[Start of section]
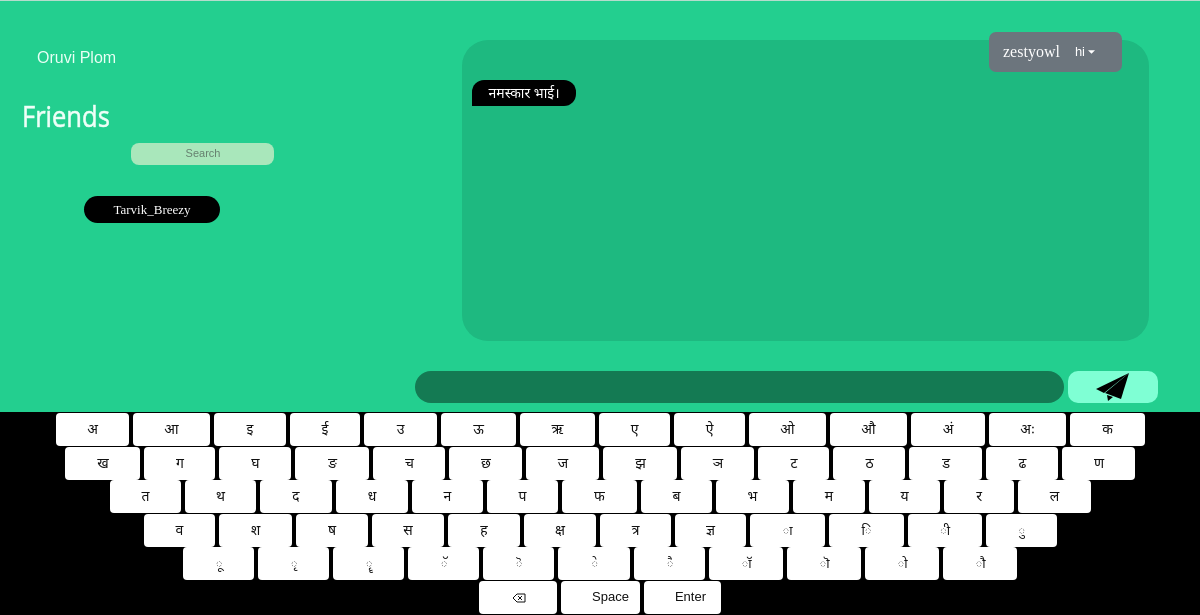
<!DOCTYPE html>
<html lang="hi">
<head>
<meta charset="utf-8">
<title>Oruvi Plom</title>
<style>
:root {
  --green: #23cf8f;
  --panel: #1eb980;
  --field: #147a53;
  --send: #7fffd4;
  --search: #a9e7bb;
  --badge: #6c757d;
  --ink: #000;
  --paper: #fff;
  --sans: "Liberation Sans", sans-serif;
  --serif: "Liberation Serif", serif;
  --devanagari: "Noto Sans Devanagari", "Noto Sans", sans-serif;
}
* { box-sizing: border-box; margin: 0; padding: 0; }
body { width: 1200px; height: 615px; overflow: hidden; background: var(--ink); }
a { color: inherit; text-decoration: none; }
.app { position: relative; width: 1200px; height: 615px; overflow: hidden; }
.chat { position: absolute; inset: 0 0 203px; background: var(--green); border-top: 1px solid #b5dccc; }
.chat > *, .messages > * { position: absolute; white-space: nowrap; }
.brand { left: 37px; top: 47px; font: 400 16px/20px var(--sans); color: #e9fff5; }
.friends-title { left: 22px; top: 95px; font: 500 29px/40px "Open Sans", sans-serif; color: #effff8; -webkit-text-stroke: .6px #effff8; transform: scaleX(.88); transform-origin: 0 0; }
.search { left: 131px; top: 142px; width: 143px; height: 22px; padding-left: 1px; border-radius: 8px; background: var(--search); color: #66816f; font: 11px/21px var(--sans); text-align: center; }
.friend { left: 84px; top: 195px; width: 136px; height: 27px; border-radius: 14px; background: var(--ink); color: var(--paper); font: 13px/27px var(--serif); text-align: center; }
.messages { left: 462px; top: 39px; width: 687px; height: 301px; border-radius: 26px; background: var(--panel); }
.bubble { left: 10px; top: 40px; width: 104px; height: 26px; border-radius: 12px 12px 12px 0; background: var(--ink); color: var(--paper); font: 14px/29px var(--devanagari); text-align: center; }
.account { left: 989px; top: 31px; width: 133px; height: 40px; padding: 0 27px 0 14px; border-radius: 7px; background: var(--badge); color: var(--paper); display: flex; align-items: center; justify-content: space-between; }
.user { font: 16px/40px var(--serif); }
.language { display: flex; align-items: center; gap: 3px; font: 13px/38px var(--sans); }
.language svg { width: 7px; height: 4px; }
.message-field { left: 415px; top: 370px; width: 649px; height: 32px; border-radius: 16px; background: var(--field); }
.send { left: 1068px; top: 370px; width: 90px; height: 32px; border-radius: 10px; background: var(--send); }
.send svg { position: absolute; left: 28px; top: 2px; width: 34px; height: 29px; }
.keyboard { position: absolute; left: 0; top: 413px; width: 1200px; display: grid; grid-auto-rows: 33px; row-gap: .6px; }
.row { display: flex; justify-content: center; gap: 4px; }
.key { flex: none; width: calc(var(--w) * 1px); height: 33px; padding-left: 1px; border-radius: 4px; background: var(--paper); color: #111; font: 14px/35px var(--devanagari); text-align: center; white-space: nowrap; overflow: hidden; }
.signs .key, .key.sign { font-size: 13px; }
.key.word { font: 13px/32px var(--sans); padding-left: 20px; }
.key.word.enter { padding-left: 16px; }
.key svg { width: 14px; height: 10px; vertical-align: middle; }
</style>
</head>
<body>
<main class="app">
  <section class="chat">
    <h1 class="brand">Oruvi Plom</h1>
    <h2 class="friends-title">Friends</h2>
    <div class="search">Search</div>
    <a class="friend" href="#">Tarvik_Breezy</a>
    <div class="messages"><p class="bubble">नमस्कार भाई।</p></div>
    <div class="account">
      <span class="user">zestyowl</span>
      <a class="language" href="#">hi <svg viewBox="0 0 8 4" aria-hidden="true"><polygon points="0,0 8,0 4,4" fill="#fff"/></svg></a>
    </div>
    <div class="message-field"></div>
    <a class="send" href="#" aria-label="Send">
      <svg viewBox="0 0 34 29" aria-hidden="true">
        <polygon points="33,0 0,16 8,20"/>
        <polygon points="33,0 9,20 25,26"/>
        <polygon points="11,22 17,24 12,28"/>
      </svg>
    </a>
  </section>

  <section class="keyboard" aria-label="Keyboard">
    <div class="row">
      <a class="key" href="#" style="--w:73">अ</a>
      <a class="key" href="#" style="--w:77">आ</a>
      <a class="key" href="#" style="--w:72">इ</a>
      <a class="key" href="#" style="--w:70">ई</a>
      <a class="key" href="#" style="--w:73">उ</a>
      <a class="key" href="#" style="--w:75">ऊ</a>
      <a class="key" href="#" style="--w:75">ऋ</a>
      <a class="key" href="#" style="--w:71">ए</a>
      <a class="key" href="#" style="--w:71">ऐ</a>
      <a class="key" href="#" style="--w:77">ओ</a>
      <a class="key" href="#" style="--w:77">औ</a>
      <a class="key" href="#" style="--w:74">अं</a>
      <a class="key" href="#" style="--w:77">अः</a>
      <a class="key" href="#" style="--w:75">क</a>
    </div>
    <div class="row">
      <a class="key" href="#" style="--w:75">ख</a>
      <a class="key" href="#" style="--w:71">ग</a>
      <a class="key" href="#" style="--w:72">घ</a>
      <a class="key" href="#" style="--w:74">ङ</a>
      <a class="key" href="#" style="--w:72">च</a>
      <a class="key" href="#" style="--w:73">छ</a>
      <a class="key" href="#" style="--w:73">ज</a>
      <a class="key" href="#" style="--w:74">झ</a>
      <a class="key" href="#" style="--w:73">ञ</a>
      <a class="key" href="#" style="--w:71">ट</a>
      <a class="key" href="#" style="--w:72">ठ</a>
      <a class="key" href="#" style="--w:73">ड</a>
      <a class="key" href="#" style="--w:72">ढ</a>
      <a class="key" href="#" style="--w:73">ण</a>
    </div>
    <div class="row">
      <a class="key" href="#" style="--w:71">त</a>
      <a class="key" href="#" style="--w:71">थ</a>
      <a class="key" href="#" style="--w:72">द</a>
      <a class="key" href="#" style="--w:72">ध</a>
      <a class="key" href="#" style="--w:71">न</a>
      <a class="key" href="#" style="--w:71">प</a>
      <a class="key" href="#" style="--w:75">फ</a>
      <a class="key" href="#" style="--w:71">ब</a>
      <a class="key" href="#" style="--w:73">भ</a>
      <a class="key" href="#" style="--w:72">म</a>
      <a class="key" href="#" style="--w:71">य</a>
      <a class="key" href="#" style="--w:70">र</a>
      <a class="key" href="#" style="--w:73">ल</a>
    </div>
    <div class="row">
      <a class="key" href="#" style="--w:71">व</a>
      <a class="key" href="#" style="--w:73">श</a>
      <a class="key" href="#" style="--w:72">ष</a>
      <a class="key" href="#" style="--w:72">स</a>
      <a class="key" href="#" style="--w:72">ह</a>
      <a class="key" href="#" style="--w:72">क्ष</a>
      <a class="key" href="#" style="--w:71">त्र</a>
      <a class="key" href="#" style="--w:71">ज्ञ</a>
      <a class="key sign" href="#" style="--w:75">◌ा</a>
      <a class="key sign" href="#" style="--w:75">◌ि</a>
      <a class="key sign" href="#" style="--w:74">◌ी</a>
      <a class="key sign" href="#" style="--w:71">◌ु</a>
    </div>
    <div class="row signs">
      <a class="key" href="#" style="--w:71">◌ू</a>
      <a class="key" href="#" style="--w:71">◌ृ</a>
      <a class="key" href="#" style="--w:71">◌ॄ</a>
      <a class="key" href="#" style="--w:71">◌ॅ</a>
      <a class="key" href="#" style="--w:71">◌ॆ</a>
      <a class="key" href="#" style="--w:72">◌े</a>
      <a class="key" href="#" style="--w:71">◌ै</a>
      <a class="key" href="#" style="--w:74">◌ॉ</a>
      <a class="key" href="#" style="--w:74">◌ॊ</a>
      <a class="key" href="#" style="--w:74">◌ो</a>
      <a class="key" href="#" style="--w:74">◌ौ</a>
    </div>
    <div class="row">
      <a class="key" href="#" style="--w:78" aria-label="Backspace"><svg viewBox="0 0 14 10" fill="none" stroke="#111" aria-hidden="true"><path d="M1 5L5 1H13V9H5ZM6 3L10 7M10 3L6 7"/></svg></a>
      <a class="key word" href="#" style="--w:79">Space</a>
      <a class="key word enter" href="#" style="--w:77">Enter</a>
    </div>
  </section>
</main>
</body>
</html>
[End of section]
◆ Problem to solve ◆
From the first line of the records through the line with "--paper: #fff;", reproduce each line exactly and leave the pictures out.

◆ Result ◆
<!DOCTYPE html>
<html lang="hi">
<head>
<meta charset="utf-8">
<title>Oruvi Plom</title>
<style>
:root {
  --green: #23cf8f;
  --panel: #1eb980;
  --field: #147a53;
  --send: #7fffd4;
  --search: #a9e7bb;
  --badge: #6c757d;
  --ink: #000;
  --paper: #fff;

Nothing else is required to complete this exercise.